Home fries? No thank you. I mean, the thing about that is, I can make them at home. And they turn out more or less fine. But nothing beats a hash brown.
Unfortunately, I've given up on them. In their place, though, I did manage to get fried potaotes down pat. I know, I know. How hard could it be? I mean, it's just fried potatoes, after all. I have memories of my mother's, sizzling away on a Saturday morning, the pan covered with some tin foil and me anxiously peeking under it, just in case they were ready and Mom hadn't realized it yet. Hers were sliced in thin rounds, and evenly browned on the bottom. In my adult life, they always turned out terribly--gray, mushy, rubbery, you name it.
BUT. Again, Alice Waters came to the rescue, giving me golden, crispy, deliciously fantastic fried potatoes. And now... I can't stop making them. I'll make them for breakfast, an afternoon snack, or even an easy-peasy dinner. It's like I'm desperately trying to make up for five years of terrible potatoes. I also like to throw in a couple of eggs at the very end, and let them fry until they are just cooked through, so that the potatoes can have a nice, easy coating of runny yolk.
I feel as though I have been initiated into the secret breakfast club. I never plan on renouncing my membership.

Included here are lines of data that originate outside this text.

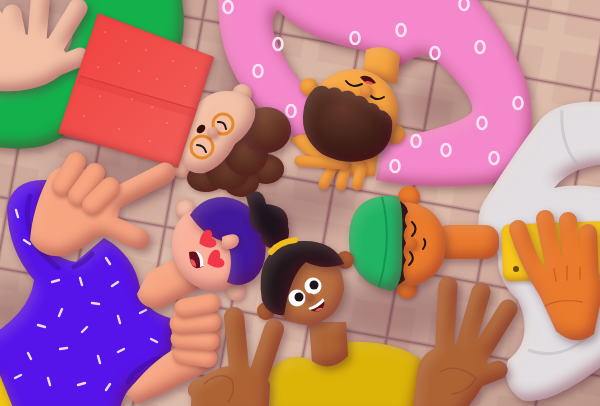
<!DOCTYPE html>
<html lang="en">
<head>
<meta charset="utf-8">
<title>Friends on a picnic blanket</title>
<style>
:root{--blanket:#d0aa9a;--green:#14b04c;--pink:#f488cb;--white:#e2dee1;--purple:#5614ea;--yellow:#dcb408;--fair:#f3c0a6;--peach:#f7a480;--orange:#f7a640;--amber:#ea7a2c;--brown:#ad6334;--ink:#1d1418}
*{margin:0;padding:0}
html,body{width:600px;height:406px;overflow:hidden;background:var(--blanket)}
svg{display:block}
.clay{filter:url(#clay)}
.soft{filter:url(#soft)}
.fair{fill:var(--fair)}
.peach{fill:var(--peach)}
.orange{fill:var(--orange)}
.amber{fill:var(--amber)}
.brown{fill:var(--brown)}
.limb{fill:none;stroke-linecap:round;stroke-linejoin:round}
.line{fill:none;stroke:var(--ink);stroke-width:2;stroke-linecap:round}
.crease{fill:none;stroke:#7a2a20;stroke-opacity:.3;stroke-width:1.4;stroke-linecap:round}
</style>
</head>
<body>
<svg width="600" height="406" viewBox="0 0 600 406" role="img" aria-label="Five friends lying head to head on a picnic blanket">
<defs>
<filter id="clay" filterUnits="userSpaceOnUse" x="-20" y="-20" width="640" height="446" color-interpolation-filters="sRGB">
<feGaussianBlur in="SourceAlpha" stdDeviation="6" result="blur"/>
<feOffset in="blur" dx="-4" dy="-6" result="up"/>
<feComposite in="SourceAlpha" in2="up" operator="out" result="low"/>
<feFlood flood-color="#6a1024" flood-opacity=".4"/>
<feComposite in2="low" operator="in" result="shade"/>
<feOffset in="blur" dx="5" dy="6" result="down"/>
<feComposite in="SourceAlpha" in2="down" operator="out" result="high"/>
<feFlood flood-color="#ffe8d0" flood-opacity=".16"/>
<feComposite in2="high" operator="in" result="light"/>
<feMerge result="body"><feMergeNode in="SourceGraphic"/><feMergeNode in="shade"/><feMergeNode in="light"/></feMerge>
<feDropShadow in="body" dx="3" dy="4" stdDeviation="4" flood-color="#4a1a28" flood-opacity=".42"/>
</filter>
<filter id="soft" filterUnits="userSpaceOnUse" x="-20" y="-20" width="640" height="446" color-interpolation-filters="sRGB">
<feGaussianBlur in="SourceAlpha" stdDeviation="3.5" result="blur"/>
<feOffset in="blur" dx="-2" dy="-3" result="up"/>
<feComposite in="SourceAlpha" in2="up" operator="out" result="low"/>
<feFlood flood-color="#7a1820" flood-opacity=".36"/>
<feComposite in2="low" operator="in" result="shade"/>
<feMerge result="body"><feMergeNode in="SourceGraphic"/><feMergeNode in="shade"/></feMerge>
<feDropShadow in="body" dx="1" dy="2" stdDeviation="2" flood-color="#4a1420" flood-opacity=".34"/>
</filter>
<filter id="haze"><feGaussianBlur stdDeviation="14"/></filter>
<pattern id="plaid" width="78" height="69" patternUnits="userSpaceOnUse" patternTransform="matrix(1 .18 -.18 1 30 -32)">
<rect width="78" height="69" fill="#d6b1a1"/>
<path d="M0 48H78M52 0V69" stroke="#dfbfae" stroke-width="16" opacity=".6"/>
<path d="M0 20H78M20 0V69" stroke="#a06c70" stroke-width="5" opacity=".25"/>
<path d="M0 20H78M20 0V69" stroke="#8a5660" stroke-width="1.8" opacity=".8"/>
</pattern>
<linearGradient id="dusk" x1="0" y1="0" x2="1" y2="1"><stop offset="0" stop-color="#5a2830" stop-opacity=".2"/><stop offset=".55" stop-color="#ffe2d0" stop-opacity=".06"/><stop offset="1" stop-color="#5a2830" stop-opacity=".26"/></linearGradient>
<linearGradient id="cover" x1="0" y1="0" x2="1" y2="1"><stop offset="0" stop-color="#f0403e"/><stop offset="1" stop-color="#f2605a"/></linearGradient>
<radialGradient id="hair" cx=".45" cy=".3" r=".8"><stop offset="0" stop-color="#64382a"/><stop offset=".5" stop-color="#46231a"/><stop offset="1" stop-color="#2b1310"/></radialGradient>
<radialGradient id="curl" cx=".45" cy=".3" r=".75"><stop offset="0" stop-color="#7a4630"/><stop offset="1" stop-color="#48251a"/></radialGradient>
<path id="heart" d="M0 8C-15-1-8-12 0-5C8-12 15-1 0 8Z"/>
<ellipse id="ring" rx="4.5" ry="6" fill="none" stroke="#fde3f1" stroke-width="2.6"/>
</defs>

<g id="blanket">
<rect width="600" height="406" fill="url(#plaid)"/>
<rect width="600" height="406" fill="url(#dusk)"/>
<g fill="#5b2634" opacity=".34" filter="url(#haze)">
<ellipse cx="245" cy="80" rx="30" ry="55"/><ellipse cx="440" cy="105" rx="40" ry="30"/><ellipse cx="300" cy="205" rx="65" ry="26"/><ellipse cx="395" cy="310" rx="70" ry="34"/><ellipse cx="20" cy="310" rx="50" ry="30"/><ellipse cx="120" cy="170" rx="60" ry="26"/>
</g>
</g>

<g id="pink-sweater-friend">
<path class="clay" fill="var(--pink)" d="M218 0C218 50 235 85 262 110Q285 135 312 146L330 108Q296 88 276 40Q268 18 278 10Q305 40 362 50L402 66Q425 46 438 62Q476 98 472 112Q460 126 385 140L376 180Q425 190 490 184C535 172 536 125 528 88Q515 45 478 0V-20H218Z"/>
<use href="#ring" x="228" y="7"/><use href="#ring" x="258" y="71"/><use href="#ring" x="355" y="38"/><use href="#ring" x="401" y="30"/><use href="#ring" x="435" y="53"/><use href="#ring" x="480" y="47"/><use href="#ring" x="518" y="103"/><use href="#ring" x="482" y="123"/><use href="#ring" x="494" y="158"/><use href="#ring" x="446" y="150"/><use href="#ring" x="416" y="141"/><use href="#ring" x="395" y="166"/><use href="#ring" x="464" y="4"/><use href="#ring" x="278" y="44"/><use href="#ring" x="291" y="111"/>
<g id="folded-hands">
<path class="soft orange" d="M290 140Q300 130 320 138L378 148L375 176Q340 178 312 160Z"/>
<g class="limb" stroke="var(--orange)" stroke-width="11">
<path class="soft" d="M362 166L357 185"/><path class="soft" d="M346 166L341 185"/><path class="soft" d="M334 164L324 184"/><path class="soft" d="M344 164L300 161"/>
</g>
</g>
<path class="clay orange" d="M366 50Q384 42 400 56L397 84L362 78Z"/>
<g class="soft"><circle class="orange" cx="309" cy="87" r="9"/><circle class="orange" cx="395" cy="134" r="10"/></g>
<ellipse class="clay orange" cx="354" cy="112" rx="44" ry="43"/>
<path class="clay" fill="url(#hair)" d="M303 116Q304 97 315 88Q323 83 329 89Q337 85 342 92Q351 88 356 96Q364 94 369 103Q377 102 380 110Q389 111 392 121Q394 147 372 158Q346 167 322 154Q302 139 303 116Z"/>
<path class="line" d="M346 81Q352 89 362 84M370 95Q376 102 384 97"/>
<path class="soft orange" d="M360 88q6-7 12 0q2 8-6 9q-7-1-6-9Z"/>
<path fill="#4b0e12" d="M360 77Q369 73 376 83Q367 87 360 77Z"/><path fill="#e85a50" d="M364 82Q369 79 374 84Q369 86 364 82Z"/>
</g>

<g id="green-sweater-friend">
<path class="clay" fill="var(--green)" d="M78 -20H182V0Q187 30 178 55L100 100L70 130Q45 158 -20 144V92Q55 92 72 40Z"/>
<g class="clay">
<path class="fair" d="M-15 42Q20 28 52 40Q76 55 64 72Q40 96 -15 90Z"/>
<path class="limb" stroke="var(--fair)" stroke-width="19" d="M4 60L-6 18M20 55L12 14M36 52L40 2M50 54L78 8M48 70L80 57"/>
</g>
<g class="soft"><circle class="fair" cx="242" cy="94" r="10"/><circle class="fair" cx="182" cy="168" r="10"/></g>
<g id="curly-hair" fill="url(#curl)">
<ellipse class="soft" cx="206" cy="178" rx="19" ry="14"/><ellipse class="soft" cx="266" cy="169" rx="18" ry="15"/><ellipse class="soft" cx="241" cy="182" rx="18" ry="15"/><ellipse class="soft" cx="228" cy="170" rx="22" ry="20"/><ellipse class="soft" cx="246" cy="154" rx="22" ry="21"/><ellipse class="clay" cx="266" cy="130" rx="25" ry="23"/>
</g>
<path class="clay fair" d="M192 112Q208 86 238 92Q260 99 254 120Q249 134 235 144Q224 166 204 173Q183 175 181 155Z"/>
<g fill="none" stroke="#e58a2c" stroke-width="3"><circle cx="223" cy="124" r="10"/><circle cx="202" cy="147" r="11"/><path d="M216 132L210 138"/></g>
<path class="line" d="M218 122Q225 121 226 129M197 145Q204 145 206 152"/>
<path class="soft fair" d="M208 129q7-5 10 1q1 7-6 8q-7-2-4-9Z"/>
<ellipse cx="201" cy="129" rx="5" ry="3.5" fill="#35100f" transform="rotate(-45 201 129)"/>
<g id="book">
<path class="soft" fill="url(#cover)" d="M98 13L214 57L178 168L58 133Z"/>
<path fill="#c92e30" opacity=".18" d="M80 75L197 109L194 118L77 83Z"/>
<path stroke="#d8383a" stroke-width="1.3" d="M80 76L197 110"/>
<path fill="none" stroke="#ffd0c2" stroke-width="1.2" stroke-linecap="round" d="M105 32h0M126 41h0M146 50h0M173 61h0M196 68h0M119 63h0M157 79h0M185 86h0M100 96h0M132 99h0M167 123h0M84 116h0M119 129h0M150 141h0M139 71h0M98 67h0M152 107h0"/>
</g>
</g>

<g id="beanie-friend">
<path class="clay" fill="var(--white)" fill-rule="evenodd" d="M620 103Q560 96 540 120Q520 145 488 195Q474 214 480 235Q500 245 498 264Q501 285 518 300Q535 340 508 360Q500 385 522 400Q552 408 620 352ZM620 164Q575 162 554 188Q575 182 620 190Z"/>
<path fill="none" stroke="#b3abb3" stroke-width="3" opacity=".4" d="M562 110Q560 145 578 165M528 350Q560 362 590 335"/>
<rect class="clay amber" x="435" y="225" width="64" height="34" rx="14"/>
<g class="soft"><circle class="amber" cx="409" cy="197" r="11"/><circle class="amber" cx="407" cy="289" r="10"/></g>
<path class="clay amber" d="M396 202Q436 200 445 235Q450 277 412 286Q388 285 386 243Z"/>
<path fill="#2b1713" d="M396 200Q406 202 408 212Q402 218 407 226Q401 234 406 243Q401 251 406 260Q401 268 405 280L394 288Z"/>
<path class="clay" fill="#1fb565" d="M396 196Q350 192 349 238Q348 282 390 291Q404 290 402 244Q404 198 396 196Z"/>
<path fill="none" stroke="#0e7a44" stroke-width="2" opacity=".55" d="M382 197Q393 240 379 287"/>
<path class="line" d="M412 222Q419 229 412 236M410 252Q416 259 409 265M424 239Q427 244 423 249"/>
<path class="soft amber" d="M406 239q11-3 11 5q-1 8-11 5Z"/>
<rect class="soft" x="502" y="223" width="110" height="57" rx="8" fill="#f8c91a" transform="rotate(-2 550 250)"/>
<circle cx="516" cy="269" r="3" fill="#6b4a12"/>
<g class="clay">
<path class="amber" d="M534 283Q540 262 570 264Q604 265 602 296L594 334Q575 348 556 331Z"/>
<path class="limb" stroke="var(--amber)" stroke-width="18" d="M548 292Q528 262 518 229M557 280L545 219M573 280L568 221M590 285L588 233"/>
</g>
<path class="crease" d="M554 269l2 12M567 266v14M580 267v12M545 306Q560 298 582 302"/>
</g>

<g id="purple-sweater-friend">
<path fill="#f0c515" d="M0 370L22 406H0Z"/>
<path class="clay" fill="var(--purple)" d="M48 180Q12 178 7 208Q8 250 34 280Q30 315 -20 342V370H-2L18 420H118Q122 382 152 374Q180 355 170 318Q142 310 140 288Q134 255 104 238L76 262Q48 258 38 228Z"/>
<path fill="none" stroke="#3a0f9c" stroke-width="5" stroke-linecap="round" opacity=".5" d="M30 196Q18 236 58 268M92 254Q85 262 74 267M128 382Q136 366 160 358"/>
<path fill="none" stroke="#e6dcff" stroke-width="2.4" stroke-linecap="round" d="M16 210l2 7M24 240l6 4M52 282l7-2M80 278l2 7M106 258l4 6M118 282l-6 4M92 303l7 1M62 309l-3 7M38 325l7 2M82 332l5-5M118 316l2 7M140 313l6-3M151 339l6 3M124 349l-6 3M98 356l2 7M60 349l7-1M28 353l3 6M15 378l6-3M48 378l2 7M78 385l7-2M110 384l-4 6"/>
<path class="clay peach" d="M148 272L180 256L200 288Q176 300 160 309Q140 308 137 294Z"/>
<g class="soft"><circle class="fair" cx="186" cy="210" r="10"/><circle class="fair" cx="236" cy="291" r="10"/></g>
<path class="clay" fill="#fab09a" d="M190 211Q171 222 172 248Q175 278 202 289Q224 294 238 282Q248 250 228 218Z"/>
<path class="clay" fill="#42189c" d="M190 215Q203 196 225 197Q256 201 264 235Q270 264 254 279Q240 289 227 282Q235 262 227 242Q205 238 190 215Z"/>
<path class="soft" fill="#fbb6a0" d="M222 237Q239 230 239 241Q237 251 222 249Z"/>
<g fill="#f0384a"><use href="#heart" transform="translate(207 240) rotate(65) scale(1.05)"/><use href="#heart" transform="translate(215 260) rotate(65) scale(1.05)"/></g>
<path fill="#65101c" d="M189 252Q202 249 204 266Q190 274 189 252Z"/><path fill="#fff" d="M195 251Q203 252 204 266L200 267Q201 257 195 251Z"/><path fill="#ec5560" d="M190 259Q196 259 196 267Q191 266 190 259Z"/>
<g id="pointing-hand">
<g class="clay">
<path class="peach" d="M30 240Q33 205 50 174Q66 158 90 172Q118 182 120 208L112 236L98 236Q82 250 64 256Q40 258 30 240Z"/>
<path class="limb" stroke="var(--peach)" stroke-width="21" d="M104 204L165 173M100 221L139 239"/>
</g>
<g class="limb" stroke="var(--peach)" stroke-width="20">
<path class="soft" d="M62 186L76 162"/><path class="soft" d="M78 196L95 173"/><path class="soft" d="M92 205L110 187"/>
</g>
</g>
<g id="lower-fist">
<path class="clay peach" d="M126 394Q150 362 176 348Q166 322 178 305H214Q226 330 216 358Q206 376 184 382Q160 396 136 404Z"/>
<g class="limb" stroke="var(--peach)" stroke-width="19">
<path class="soft" d="M182 354L208 358"/><path class="soft" d="M180 339L210 341"/><path class="soft" d="M179 324L212 322"/><path class="soft" d="M184 308L211 303"/>
</g>
</g>
</g>

<g id="yellow-shirt-friend">
<path class="clay" fill="#1b131d" d="M246 196Q262 184 266 204Q290 206 288 226Q292 240 280 247Q262 252 261 234Q246 224 250 210Z"/>
<path class="clay" fill="var(--yellow)" d="M268 372Q288 350 312 360L345 342Q398 340 424 362L412 420H270Z"/>
<path class="clay brown" d="M309 322L346 322L348 356Q330 374 312 361Z"/>
<g class="soft"><circle class="brown" cx="266" cy="311" r="9"/><circle class="brown" cx="345" cy="260" r="9"/></g>
<path class="clay" fill="#b87040" d="M265 285Q275 248 315 249Q344 258 344 290Q338 322 307 325Q270 322 265 285Z"/>
<path class="clay" fill="#20161b" d="M262 300Q254 252 290 242Q332 236 344 264Q324 271 306 262Q290 275 284 315Q268 316 262 300Z"/>
<path class="limb" stroke="#f0bd1c" stroke-width="6" d="M271 252Q279 242 295 240"/>
<g fill="#fff"><circle cx="297" cy="298" r="8.5"/><circle cx="313" cy="286" r="8.5"/></g>
<g fill="var(--ink)"><circle cx="299" cy="297" r="4.5"/><circle cx="314" cy="285" r="4.5"/></g>
<path class="soft" fill="#b87040" d="M306 295q6-4 8 1q0 5-5 5q-5-1-3-6Z"/>
<g id="small-smile">
<path fill="#591018" d="M308 308Q317 305 323 298Q327 306 320 311Q313 313 308 308Z"/><path fill="#fff" d="M308 308Q317 305 323 298L324.5 301Q318 308 310 310Z"/><path fill="#e65c55" d="M315 311Q318 307 323 308Q320 312 315 311Z"/>
</g>
<g class="clay">
<path class="brown" d="M192 390Q205 370 228 366Q258 362 270 384L268 420H190Z"/>
<path class="limb" stroke="var(--brown)" stroke-width="20" d="M234 317L240 378M274 329L254 390M198 390L222 378"/>
</g>
<path class="crease" d="M204 384Q220 370 232 380Q236 392 228 402"/>
<g class="clay">
<path class="brown" d="M418 368Q424 346 452 344Q486 346 490 372Q478 398 456 420H412Z"/>
<path class="limb" stroke="var(--brown)" stroke-width="19" d="M448 286L444 358M481 292L462 358M508 309L474 364M498 370L462 384"/>
</g>
<path class="crease" d="M440 372Q456 362 476 378Q468 392 452 394"/>
</g>
</svg>
</body>
</html>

Come on over any time.
2 medium-sized waxy potatoes (anything but russet), peeled and diced into about 3/4-inch
2 tablespoons butter
1-2 tablespoons canola or corn oil
1. Put potatoes into a pot of salted water. Bring to a boil, and simmer until tender, about 10-15 minutes.
2. Drain the potatoes and set aside. (This step is crucial, since a bunch of the water drains off, leaving you with pretty potato specimens that will actually crisp up in the pan.)
3. In a large pan, heat oil and butter over medium to medium-high heat. Stir in the potatoes, and let them sit and sizzle for about 5 minutes. After that, gently turn them every few minutes, shaking the pan so that they don't stick, until golden and crispy. All in all this will take 15-20 minutes. Season with salt and pepper.
Eat anytime, day or night.